++++ DATA EXCERPTS ++++
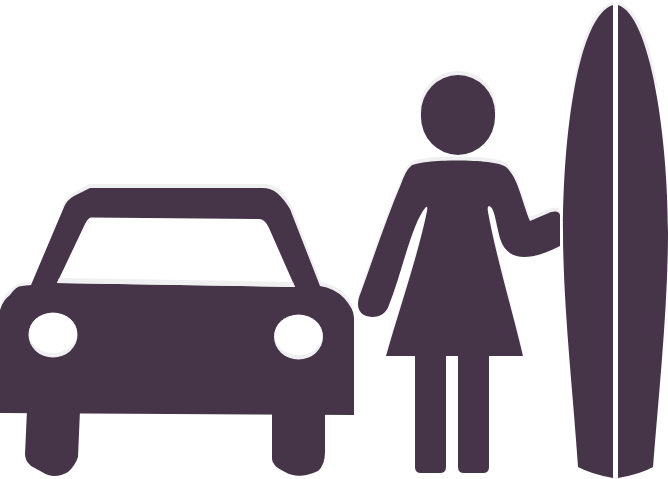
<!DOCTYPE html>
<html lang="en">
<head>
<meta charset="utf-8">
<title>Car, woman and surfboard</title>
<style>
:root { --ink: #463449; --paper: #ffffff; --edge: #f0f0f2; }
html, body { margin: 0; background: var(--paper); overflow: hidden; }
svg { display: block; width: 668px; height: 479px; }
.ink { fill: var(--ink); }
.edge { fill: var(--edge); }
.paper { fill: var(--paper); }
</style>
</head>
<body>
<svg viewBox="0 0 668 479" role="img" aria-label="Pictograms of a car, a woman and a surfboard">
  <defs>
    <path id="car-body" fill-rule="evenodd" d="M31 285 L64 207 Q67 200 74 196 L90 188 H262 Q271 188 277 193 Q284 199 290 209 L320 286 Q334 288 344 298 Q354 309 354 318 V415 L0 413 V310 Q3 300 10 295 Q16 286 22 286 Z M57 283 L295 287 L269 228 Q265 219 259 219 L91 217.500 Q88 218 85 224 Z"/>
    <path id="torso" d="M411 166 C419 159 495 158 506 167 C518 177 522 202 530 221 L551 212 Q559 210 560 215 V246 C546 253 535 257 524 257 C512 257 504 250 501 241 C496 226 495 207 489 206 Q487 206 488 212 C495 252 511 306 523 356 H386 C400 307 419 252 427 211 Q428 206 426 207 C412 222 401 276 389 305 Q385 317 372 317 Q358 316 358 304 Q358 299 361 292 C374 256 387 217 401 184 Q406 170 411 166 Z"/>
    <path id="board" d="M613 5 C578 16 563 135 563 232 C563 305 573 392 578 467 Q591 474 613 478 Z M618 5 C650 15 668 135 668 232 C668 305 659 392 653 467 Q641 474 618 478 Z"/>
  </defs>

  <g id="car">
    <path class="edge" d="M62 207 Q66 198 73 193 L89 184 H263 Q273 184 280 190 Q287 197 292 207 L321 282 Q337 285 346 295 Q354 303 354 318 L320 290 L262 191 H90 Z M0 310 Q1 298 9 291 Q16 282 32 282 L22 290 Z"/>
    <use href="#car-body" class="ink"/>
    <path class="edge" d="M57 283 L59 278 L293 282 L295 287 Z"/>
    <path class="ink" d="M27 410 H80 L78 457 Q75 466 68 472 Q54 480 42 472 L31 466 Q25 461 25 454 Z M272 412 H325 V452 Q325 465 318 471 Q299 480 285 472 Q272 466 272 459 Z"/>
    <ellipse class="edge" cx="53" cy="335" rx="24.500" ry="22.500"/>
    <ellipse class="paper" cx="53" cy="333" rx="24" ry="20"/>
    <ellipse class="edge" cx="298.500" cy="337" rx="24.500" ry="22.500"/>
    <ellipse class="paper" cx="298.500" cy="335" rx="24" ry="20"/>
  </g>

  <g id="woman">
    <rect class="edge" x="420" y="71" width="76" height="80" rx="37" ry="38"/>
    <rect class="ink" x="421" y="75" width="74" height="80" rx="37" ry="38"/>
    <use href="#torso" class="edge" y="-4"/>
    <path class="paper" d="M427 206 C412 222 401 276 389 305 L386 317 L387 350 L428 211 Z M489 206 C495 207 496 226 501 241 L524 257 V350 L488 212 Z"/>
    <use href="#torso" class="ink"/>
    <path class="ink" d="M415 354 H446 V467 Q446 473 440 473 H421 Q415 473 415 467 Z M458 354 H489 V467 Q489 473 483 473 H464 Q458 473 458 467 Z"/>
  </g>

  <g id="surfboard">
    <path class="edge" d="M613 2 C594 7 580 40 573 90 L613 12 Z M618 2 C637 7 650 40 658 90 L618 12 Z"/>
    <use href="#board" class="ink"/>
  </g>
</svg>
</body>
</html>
++++
Print, exactly as written, the lines above from the first one to the one containing "0; background: var(--paper);". Leave out pictures.

▶ [RESPONSE TO THE TASK]
<!DOCTYPE html>
<html lang="en">
<head>
<meta charset="utf-8">
<title>Car, woman and surfboard</title>
<style>
:root { --ink: #463449; --paper: #ffffff; --edge: #f0f0f2; }
html, body { margin: 0; background: var(--paper); overflow: hidden; }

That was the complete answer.